═════ Data extract

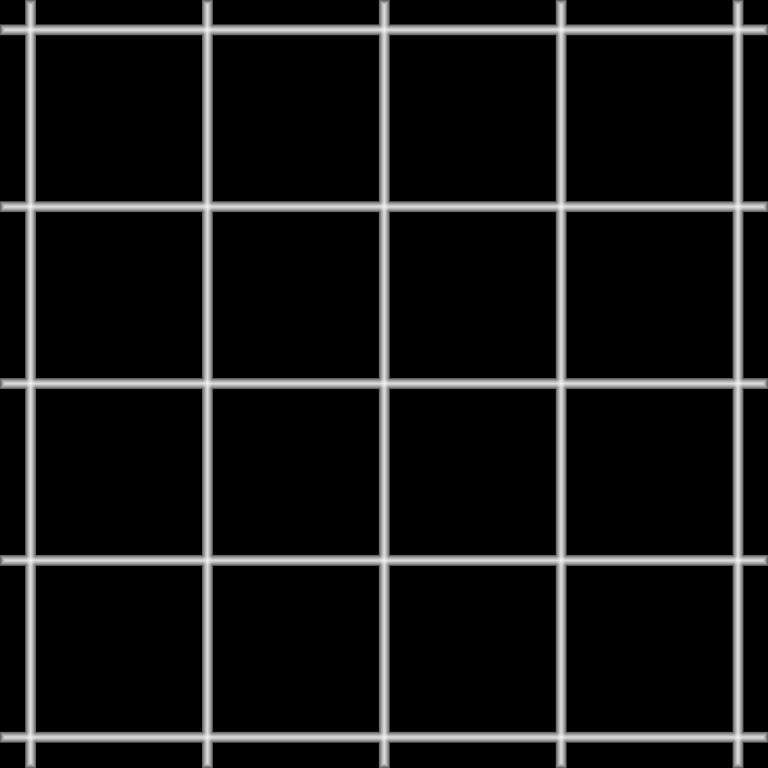
This pattern is drawn by a WebGL 2 fragment shader. Its source:

```glsl
#version 300 es
precision highp float;

uniform vec2 u_resolution;
out vec4 outColor;

const vec2 GRID_CENTER = vec2(0.5004, 0.5006);
const float SPACING = 0.2303;       // distance between neighbouring bars
const float HALF_WIDTH = 0.0071;    // half the thickness of a bar
const float BEVEL_CURVE = 1.3;      // roundness of the bar profile
const float CROSSING_GLOW = 0.26;   // extra light where bars meet
const vec3 BACKGROUND = vec3(0.0);
const vec3 RIM_GREY = vec3(0.34);
const vec3 RIDGE_GREY = vec3(0.86);

// Distance to the nearest bar axis, for vertical (x) and horizontal (y) bars
vec2 axisDistance(vec2 p) {
    vec2 cell = (p - GRID_CENTER) / SPACING;
    return abs(fract(cell + 0.5) - 0.5) * SPACING;
}

// Depth inside the union of both bar sets; negative outside
float gridDepth(vec2 p) {
    vec2 inset = HALF_WIDTH - axisDistance(p);
    return length(max(inset, 0.0)) + min(max(inset.x, inset.y), 0.0);
}

// Rounded metal shading from dark rim to bright ridge
vec3 barColor(float depth) {
    float level = depth / HALF_WIDTH;
    float slope = pow(1.0 - clamp(level, 0.0, 1.0), BEVEL_CURVE);
    float glow = CROSSING_GLOW * max(level - 1.0, 0.0);
    return mix(RIDGE_GREY, RIM_GREY, slope) + glow;
}

void main() {
    vec2 uv = gl_FragCoord.xy / u_resolution;
    float pixel = 1.0 / min(u_resolution.x, u_resolution.y);

    float depth = gridDepth(uv);
    float coverage = clamp(depth / pixel + 0.5, 0.0, 1.0);

    // Bars are also bevelled at their ends on the canvas border
    vec2 border = min(uv, 1.0 - uv);
    float bevelDepth = min(depth, min(border.x, border.y));

    outColor = vec4(mix(BACKGROUND, barColor(bevelDepth), coverage), 1.0);
}
```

══════════

▶ Problem to work on: Output the entries above exactly. Do not include the pictures.

▶ Expected answer:
This pattern is drawn by a WebGL 2 fragment shader. Its source:

```glsl
#version 300 es
precision highp float;

uniform vec2 u_resolution;
out vec4 outColor;

const vec2 GRID_CENTER = vec2(0.5004, 0.5006);
const float SPACING = 0.2303;       // distance between neighbouring bars
const float HALF_WIDTH = 0.0071;    // half the thickness of a bar
const float BEVEL_CURVE = 1.3;      // roundness of the bar profile
const float CROSSING_GLOW = 0.26;   // extra light where bars meet
const vec3 BACKGROUND = vec3(0.0);
const vec3 RIM_GREY = vec3(0.34);
const vec3 RIDGE_GREY = vec3(0.86);

// Distance to the nearest bar axis, for vertical (x) and horizontal (y) bars
vec2 axisDistance(vec2 p) {
    vec2 cell = (p - GRID_CENTER) / SPACING;
    return abs(fract(cell + 0.5) - 0.5) * SPACING;
}

// Depth inside the union of both bar sets; negative outside
float gridDepth(vec2 p) {
    vec2 inset = HALF_WIDTH - axisDistance(p);
    return length(max(inset, 0.0)) + min(max(inset.x, inset.y), 0.0);
}

// Rounded metal shading from dark rim to bright ridge
vec3 barColor(float depth) {
    float level = depth / HALF_WIDTH;
    float slope = pow(1.0 - clamp(level, 0.0, 1.0), BEVEL_CURVE);
    float glow = CROSSING_GLOW * max(level - 1.0, 0.0);
    return mix(RIDGE_GREY, RIM_GREY, slope) + glow;
}

void main() {
    vec2 uv = gl_FragCoord.xy / u_resolution;
    float pixel = 1.0 / min(u_resolution.x, u_resolution.y);

    float depth = gridDepth(uv);
    float coverage = clamp(depth / pixel + 0.5, 0.0, 1.0);

    // Bars are also bevelled at their ends on the canvas border
    vec2 border = min(uv, 1.0 - uv);
    float bevelDepth = min(depth, min(border.x, border.y));

    outColor = vec4(mix(BACKGROUND, barColor(bevelDepth), coverage), 1.0);
}
```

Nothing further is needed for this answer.